BEGIN MATERIAL SHOWN

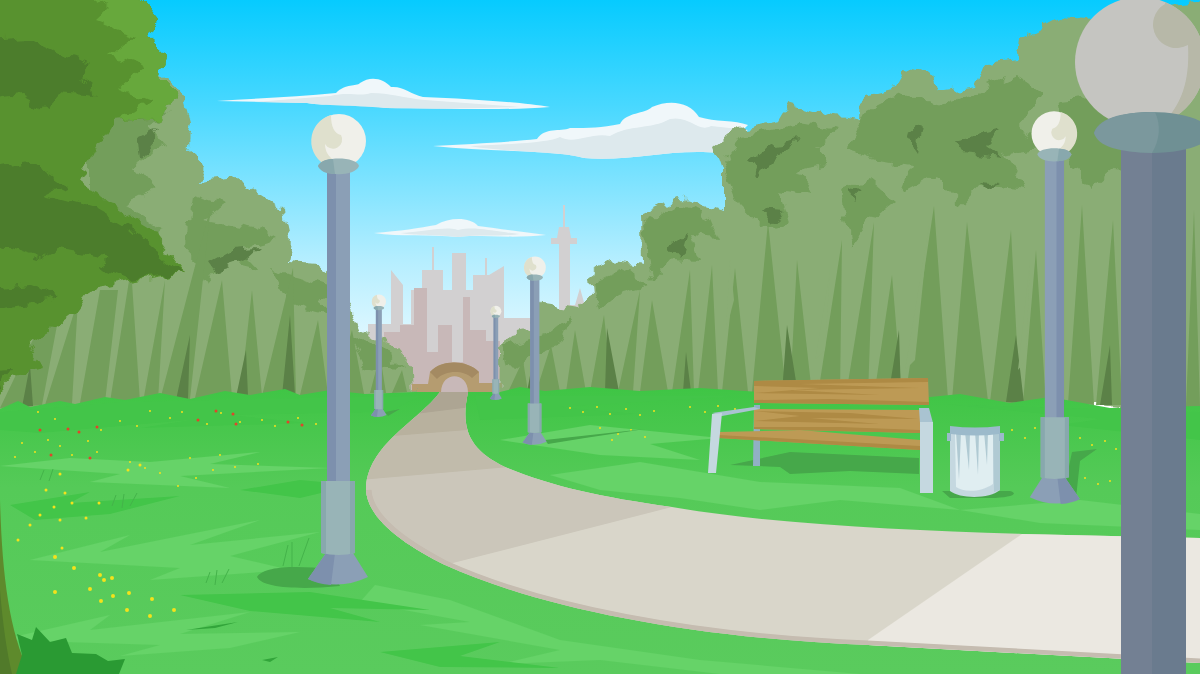
<!DOCTYPE html>
<html lang="en">
<head>
<meta charset="utf-8">
<title>City park</title>
<style>
:root{
--leaf-light:#8aad75;--leaf-mid:#739e5b;--leaf-deep:#5b8147;
--near-leaf:#58922f;--near-light:#67a83c;--near-deep:#4c7d2c;
--grass:#57c95a;--grass-light:#66d368;--grass-deep:#43c549;--shade:#46a84a;
--steel:#8b9fb6;--steel-deep:#7d90ad;--teal:#98b4b7;--teal-deep:#88a8ad;
--globe:#f0f0ea;--globe-shade:#dfe0cd;
--wood:#bd9a55;--wood-deep:#ae8a44;--metal:#c5d8e0;
--city:#d2d0d1;--city-near:#c8b8b8;
--yellow:#f4e21b;--red:#e0452a;
}
html,body{margin:0;width:1200px;height:674px;overflow:hidden;background:#fff}
svg{display:block}
.leaf-light{fill:var(--leaf-light)}.leaf-mid{fill:var(--leaf-mid)}.leaf-deep{fill:var(--leaf-deep)}
.steel{fill:var(--steel)}.steel-deep{fill:var(--steel-deep)}
.teal{fill:var(--teal)}.teal-deep{fill:var(--teal-deep)}
.globe{fill:var(--globe)}.globe-shade{fill:var(--globe-shade)}
.wood{fill:var(--wood)}.wood-deep{fill:var(--wood-deep)}.metal{fill:var(--metal)}
.shade{fill:var(--shade)}
.flowers{fill:none;stroke-linecap:round;stroke:var(--yellow)}
.red{stroke:var(--red)}
</style>
</head>
<body>
<svg width="1200" height="674" viewBox="0 0 1200 674" role="img" aria-label="Park with a curving path, lamps, a bench and a city skyline">
<defs>
<linearGradient id="sky" x2="0" y2="1"><stop stop-color="#06cbff"/><stop offset=".25" stop-color="#48d8ff"/><stop offset=".62" stop-color="#b5eeff"/><stop offset=".95" stop-color="#fff"/></linearGradient>
<linearGradient id="lawn" x2="0" y2="1"><stop stop-color="#3fc545"/><stop offset=".35" stop-color="#55ca58"/><stop offset="1" stop-color="#5acb5d"/></linearGradient>
<filter id="leafy" x="-5%" y="-5%" width="110%" height="110%" color-interpolation-filters="sRGB"><feTurbulence type="fractalNoise" baseFrequency=".07" numOctaves="2" seed="4"/><feDisplacementMap in="SourceGraphic" scale="17" xChannelSelector="R" yChannelSelector="G"/></filter>
<clipPath id="path-shape"><path d="M440 392C420 420 366 445 366 490C368 520 405 545 445 565C540 608 690 638 868 645L1200 663V538L1022 534C900 530 770 524 672 507C600 497 550 486 505 467C470 450 460 430 468 392Z"/></clipPath>
<clipPath id="near-globe"><circle cx="1140" cy="62" r="65"/></clipPath>
<g id="lamp">
<path class="steel" d="M-13-32H14L29-8Q0 6-31-6Z"/><path class="steel-deep" d="M-13-32H-4L-8 0Q-22-1-31-6Z"/>
<path class="steel" d="M-12-415H11V-100H-12Z"/><path class="steel-deep" d="M-12-415H-3V-100H-12Z"/>
<path class="teal" d="M-18-104H16V-32Q0-28-18-32Z"/><path class="teal-deep" d="M-18-104H-13V-31L-18-32ZM11-104H16V-32L11-31Z"/>
<circle class="globe" cy="-444" r="27"/><path class="globe-shade" d="M-8-470A27 27 0 0 0-11-419H10Q-14-424-14-441A9 9 0 1 0 2-450Q-8-452-8-470Z"/>
<path class="teal" d="M-21-419C-18-429 18-429 20-419C16-408-16-408-21-419Z"/><path class="teal-deep" d="M-21-419C-18-425-11-426-6-426L-4-411C-13-411-19-414-21-419Z"/>
</g>
</defs>

<rect id="sky-area" width="1200" height="420" fill="url(#sky)"/>

<g id="clouds">
<path fill="#f0f7fa" d="M217 101C260 98 300 97 336 93C346 83 356 87 360 83C371 75 384 79 391 87C404 86 410 94 423 97C470 99 520 102 550 107C500 111 440 108 386 108C360 104 325 106 307 103Z"/>
<path fill="#dde9ed" d="M255 102L330 96C350 91 358 97 371 93C390 93 404 98 425 100L520 107C470 109 420 109 386 108C350 105 325 106 307 103Z"/>
<path fill="#f0f7fa" d="M433 146C470 144 510 142 537 139C545 127 560 132 570 128C590 128 601 128 620 124C626 112 645 114 652 107C670 99 690 102 699 117C715 122 735 120 748 125L720 153C670 148 630 162 584 158C560 150 490 152 433 146Z"/>
<path fill="#dde9ed" d="M470 146C520 144 550 142 560 137C575 145 590 132 610 136C630 124 650 130 670 119C690 115 698 133 711 126L748 130L720 153C670 148 630 162 584 158C560 151 500 152 470 146Z"/>
<path fill="#f0f7fa" d="M374 233C400 231 420 228 436 225C450 217 470 217 478 226C500 229 525 232 546 235C510 239 475 234 458 237C430 234 400 237 374 233Z"/>
<path fill="#dde9ed" d="M400 233C430 231 445 226 458 230C475 226 490 231 520 234C500 237 475 234 458 237C430 234 420 236 400 233Z"/>
</g>

<g id="skyline">
<path fill="var(--city)" d="M362 392V334H368V324H391V270L403 285V324H411V290H422V270H432V247H434V270H443V290H452V253H466V290H473V275H485V258H487V275H489L504 266V318H531V330H559V244H551V238H557L559 227H563V205H565V227H569L571 238H577V244H570V305H575L580 288L585 306H600V392Z"/>
<path fill="var(--city-near)" d="M384 392V332H400V325H414V288H427V352H438V325H452V362H463V297H470V330H486V341H500V392Z"/>
<path fill="#b59c70" d="M412 392V384H428L430 372C442 359 467 360 479 372V383H502V392H468C468 372 442 370 441 392Z"/><path fill="#a48a62" d="M430 372C442 359 467 360 479 372L472 378C463 370 446 370 437 379Z"/>
</g>

<g id="left-woods">
<g filter="url(#leafy)">
<path class="leaf-light" d="M-20 60L150 62L182 92L190 122L186 150L206 168L200 182L235 178L262 195L284 212L290 240L286 262L320 264L345 285L355 315L362 332L392 345L412 368L413 402L-20 414Z"/>
<path class="leaf-mid" d="M90 130L125 104L172 110L150 125L165 145L135 165L155 190L125 205L165 232L120 245L90 220ZM192 195L225 205L205 220L255 228L275 240L240 250L258 270L225 262L205 285L185 245ZM272 270L305 278L340 290L322 300L342 318L310 310L290 300ZM350 335L385 350L405 367L380 363L368 372Z"/>
<path class="leaf-deep" d="M138 138L158 128L150 148L140 160ZM208 262L230 250L260 248L245 262L215 272Z"/>
</g>
<path class="leaf-mid" d="M0 408L40 325L58 320L42 405ZM45 405L78 300L72 404ZM80 403L100 290L118 290L105 402ZM110 402L131 268L140 402ZM143 402L165 280L158 401ZM160 400L211 205L190 399ZM195 398L222 280L232 397ZM240 397L252 290L262 396ZM262 396L293 268L296 395ZM300 395L318 320L328 395ZM334 394L352 330L364 394ZM370 393L380 355L386 393ZM392 393L402 370L407 392Z"/>
<path class="leaf-deep" d="M22 407L30 365L33 406ZM176 400L190 335L188 399ZM282 396L290 315L295 395ZM236 397L246 350L248 396Z"/>
</g>

<g id="right-woods">
<g filter="url(#leafy)">
<path class="leaf-light" d="M499 402L500 350L510 335L532 331L541 304L580 310L592 296L590 276L612 260L642 264L641 216L680 198L722 212L722 172L714 148L740 128L780 120L790 103L830 115L862 120L863 94L895 86L905 68L930 72L936 92L976 86L986 62L1020 58L1023 38L1060 18L1085 20L1225 0V416L1100 404Z"/>
<path class="leaf-mid" d="M722 165L745 135L800 124L838 130L815 148L828 165L795 172L812 195L780 190L790 222L760 228L738 205ZM846 150L868 110L900 94L942 105L975 92L1015 75L1040 92L1020 125L1035 150L1005 155L1028 190L980 185L962 205L935 176L900 195L912 165L880 160ZM840 190L870 180L895 200L870 220L850 248ZM643 225L680 205L708 215L718 238L690 235L700 262L672 260L655 280ZM592 284L630 268L650 285L620 292L600 310ZM505 345L545 335L570 315L560 342L530 355L510 370ZM1060 100L1110 95L1125 160L1090 190L1070 160Z"/>
<path class="leaf-deep" d="M750 162L770 145L800 140L775 158L758 175ZM905 135L920 124L915 150ZM955 140L1000 130L985 145L1002 158L965 154ZM668 245L688 232L680 258ZM760 210L785 212L768 220ZM850 190L862 192L855 200ZM980 182L1000 184L988 190Z"/>
</g>
<path class="leaf-mid" d="M508 392L523 360L528 392ZM536 392L551 345L560 392ZM566 392L575 330L586 392ZM590 392L604 315L612 392ZM618 392L640 290L633 392ZM640 392L652 300L668 392ZM672 392L690 270L694 392ZM698 392L712 265L718 392ZM722 392L735 268L748 392ZM752 392L768 222L786 392ZM790 394L797 260L812 394ZM818 394L842 240L840 395ZM846 395L874 222L868 396ZM874 396L892 275L902 397ZM905 398L934 206L948 399ZM952 400L967 222L988 401ZM990 402L1011 230L1020 403ZM1023 403L1036 250L1046 404ZM1068 404L1082 205L1094 405ZM1096 405L1113 220L1122 405ZM1186 407L1194 210L1200 407Z"/>
<path class="leaf-deep" d="M527 392L532 365L535 392ZM605 392L607 328L619 392ZM683 392L686 352L691 392ZM782 393L787 325L798 394ZM888 397L899 330L901 398ZM1006 402L1016 335L1024 403ZM1100 405L1110 345L1112 405Z"/>
<path class="leaf-light" d="M730 260L734 300L726 330ZM830 270L825 350L815 360ZM929 225L915 360L905 370ZM1030 260L1026 360L1018 370Z"/>
</g>

<g id="grass">
<path fill="url(#lawn)" d="M0 409L18 401L30 407L60 401L75 404L105 397L125 400L160 393L190 399L225 391L250 395L285 389L300 395L330 390L365 394L415 392H500L520 387L545 391L590 387L640 391L700 388L760 392L830 389L930 397L960 394L1010 403L1050 397L1110 408L1200 406V674H0Z"/>
<path fill="var(--grass-light)" d="M0 466L70 458L150 462L260 452L210 464L330 468L180 476L230 488L90 482L120 474ZM30 560L130 535L100 552L260 520L190 545L320 532L230 556L290 570L150 580L180 568ZM375 585L450 600L560 640L700 660L860 674H720L600 660L500 664L560 650L420 625L470 622L360 602ZM0 640L110 615L90 630L250 612L180 634L300 632L230 648L120 656L160 645ZM500 440L590 425L720 438L650 444L700 460L600 455ZM550 475L640 462L760 482L900 488L960 510L840 500L760 510L680 498L600 490ZM960 510L1080 500L1200 514V530L1040 523Z"/>
<path fill="var(--grass-deep)" d="M0 412L120 402L300 398L420 396L390 412L230 415L310 423L140 428L190 420L40 433L0 430ZM10 505L90 492L70 503L180 496L110 514L35 520ZM240 490L300 480L355 485L300 498ZM180 595L310 592L430 610L330 608L380 622L250 611ZM380 652L500 642L460 656L560 668L440 667ZM475 396H740L560 407L640 414L480 420ZM940 404L1200 412V440L1060 425L1100 419Z"/>
<path fill="#32a53a" d="M186 630L238 622L215 628ZM262 660L278 657L270 662Z"/>
<path fill="none" stroke="#44b34a" d="M283 566L288 545M292 567V542M299 566L309 538M206 583L210 572M215 585L217 570M222 583L229 569M112 506L116 495M122 508L124 494M130 506L137 493M40 480L44 470M49 481L53 469"/>
</g>

<g id="path" clip-path="url(#path-shape)">
<rect x="360" y="390" width="840" height="284" fill="#d9d6ca"/>
<path fill="#cbc6ba" d="M360 479L505 467L672 507L445 565L360 570Z"/>
<path fill="#c1bbab" d="M360 436L470 429L520 466L360 480Z"/>
<path fill="#b8b19e" d="M400 390H480V429L380 437Z"/><path fill="#ada593" d="M420 390H480V406L415 414Z"/>
<path fill="#ebe8e1" d="M1022 534L1200 530V674H868V640Z"/>
<path fill="none" stroke="#c5bcb0" stroke-width="11" d="M366 490C368 520 405 545 445 566C540 609 690 639 868 646L1200 664"/>
</g>

<g id="flowers" class="flowers">
<path stroke-width="2" d="M22 443h0M35 452h0M48 440h0M60 446h0M72 455h0M88 441h0M15 457h0M97 452h0M101 430h0M120 421h0M137 426h0M150 411h0M170 418h0M182 412h0M207 424h0M221 413h0M240 422h0M262 420h0M275 426h0M298 418h0M316 424h0M55 419h0M38 412h0M130 462h0M145 468h0M160 473h0M178 486h0M196 478h0M213 470h0M235 467h0M258 464h0M190 458h0M220 455h0M570 408h0M583 412h0M597 407h0M610 414h0M626 409h0M640 415h0M654 411h0M600 428h0M618 434h0M631 430h0M645 437h0M690 407h0M705 412h0M718 406h0M735 409h0M1012 430h0M1025 438h0M1035 428h0M1080 438h0M1092 445h0M1105 441h0M1116 449h0M1085 478h0M1098 484h0M1110 481h0M612 440h0"/>
<path class="red" stroke-width="3" d="M40 430h0M68 429h0M79 432h0M97 427h0M51 455h0M90 458h0M198 420h0M216 411h0M233 414h0M236 424h0M288 422h0M302 425h0"/>
<path stroke-width="3" d="M60 474h0M46 490h0M65 493h0M72 503h0M54 507h0M40 515h0M60 520h0M99 503h0M86 518h0M30 525h0M18 540h0M62 548h0M128 470h0M140 465h0"/>
<path stroke-width="4" d="M55 557h0M74 568h0M100 575h0M112 578h0M104 580h0M90 589h0M55 592h0M129 593h0M101 601h0M113 596h0M152 599h0M127 610h0M150 616h0M174 610h0"/>
</g>

<g id="shadows" class="shade">
<path d="M257 577C265 565 300 566 330 569L340 586C300 590 262 588 257 577ZM545 440L645 429L585 438L548 444ZM730 465L790 452L919 458V474L850 471L790 474L780 467ZM942 491H1010C1020 494 1010 498 990 498H950ZM1062 500L1072 452L1097 449L1080 461L1076 498ZM385 412L400 409L388 416Z"/>
</g>

<g id="bench">
<path fill="#91b0c4" d="M754 405H760V466H753Z"/>
<path class="wood" d="M754 381L928 378L929 405L754 403ZM754 409L920 410V433L754 429Z"/>
<path class="wood-deep" d="M754 381L928 378V382L800 384L920 388L790 390L880 395L754 393L820 388L754 386ZM754 400L830 399L929 402V405L754 403ZM754 411L850 413L919 419L810 418L880 424L754 421L800 416ZM754 427L840 427L920 430V433L754 429Z"/>
<path class="wood" d="M719 432L800 430L920 440V450L719 438Z"/><path class="wood-deep" d="M719 435L920 446V450L719 438Z"/>
<path fill="#a9c3d1" d="M712 413L754 407L760 409L722 416ZM919 408H929L933 423H920Z"/>
<path class="metal" d="M712 414L722 413L716 473H708ZM920 422H933V493H920Z"/>
</g>

<g id="bin">
<path class="metal" d="M950 431H1000V490C990 499 960 499 950 491Z"/>
<path fill="#e0eef1" d="M955 434H993V484C980 493 963 492 956 487Z"/>
<path fill="#b0cad3" d="M956 432H961L959 480ZM965 432H970L969 470ZM975 432H979L978 475ZM984 432H988L987 465ZM993 432H1000V490L994 492Z"/>
<path fill="#9cbacb" d="M950 426Q975 429 1000 426V433H1004V441H999V434Q975 437 951 434V441H947V433H950Z"/>
</g>

<g id="lamps">
<use href="#lamp" transform="translate(496 400)scale(.2)"/>
<use href="#lamp" transform="translate(379 417)scale(.26)"/>
<use href="#lamp" transform="translate(535 445)scale(.4)"/>
<use href="#lamp" transform="translate(1054 504)scale(-.834 .834)"/>
<use href="#lamp" transform="translate(339 585)"/>
</g>

<g id="near-tree">
<path fill="#5e8a2c" d="M0 500C2 570 8 630 30 674H0Z"/><path fill="#517a2a" d="M0 590Q4 640 12 674H0Z"/>
<path fill="#2a9a33" d="M16 674L22 655L17 634L32 640L36 627L50 642L66 638L72 653L96 654L108 661L125 659L119 674Z"/>
<g filter="url(#leafy)">
<path fill="var(--near-leaf)" d="M-20-20H125L158 20L148 38L165 52L158 74L178 94L162 118L112 122L95 150L80 182L112 205L150 228L184 273L130 282L90 290L76 310L50 330L28 345L44 368L15 375L-20 412Z"/>
<path fill="var(--near-light)" d="M65-20H125L158 20L148 38L165 52L158 74L178 94L162 118L120 121L150 100L120 88L145 66L110 54L135 36L95 22L110 8Z"/>
<path fill="var(--near-deep)" d="M-20 42L25 38L55 52L95 62L78 78L98 95L60 92L45 108L20 95L-20 100ZM-20 168L30 160L65 185L45 195L95 208L130 228L160 255L182 273L130 280L95 266L110 258L60 248L40 258L-20 240ZM-20 290L30 285L60 296L30 305L-20 312ZM-20 372L12 370L-20 412Z"/>
</g>
</g>

<g id="near-lamp">
<path fill="#738093" d="M1121 140H1186V674H1121Z"/><path fill="#6a7b8e" d="M1152 140H1186V674H1152Z"/>
<g clip-path="url(#near-globe)"><rect x="1070" width="130" height="130" fill="#c5c5c1"/><path fill="#b7b8a8" d="M1165 0H1200V130H1155C1180 110 1190 85 1188 45A21 21 0 1 1 1165 4Z"/></g>
<path fill="#6f9094" d="M1094 133C1102 105 1200 105 1214 133C1200 159 1108 160 1094 133Z"/><path fill="#7b989d" d="M1094 133C1100 115 1130 112 1155 112Q1164 132 1152 153C1120 152 1098 147 1094 133Z"/>
</g>
</svg>
</body>
</html>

END MATERIAL SHOWN

**BRIEF:** I need every line of the material that includes "shade", so please copy them out.

**RESULT OF THIS TASK:**
--grass:#57c95a;--grass-light:#66d368;--grass-deep:#43c549;--shade:#46a84a;
--globe:#f0f0ea;--globe-shade:#dfe0cd;
.globe{fill:var(--globe)}.globe-shade{fill:var(--globe-shade)}
.shade{fill:var(--shade)}
<circle class="globe" cy="-444" r="27"/><path class="globe-shade" d="M-8-470A27 27 0 0 0-11-419H10Q-14-424-14-441A9 9 0 1 0 2-450Q-8-452-8-470Z"/>
<g id="shadows" class="shade">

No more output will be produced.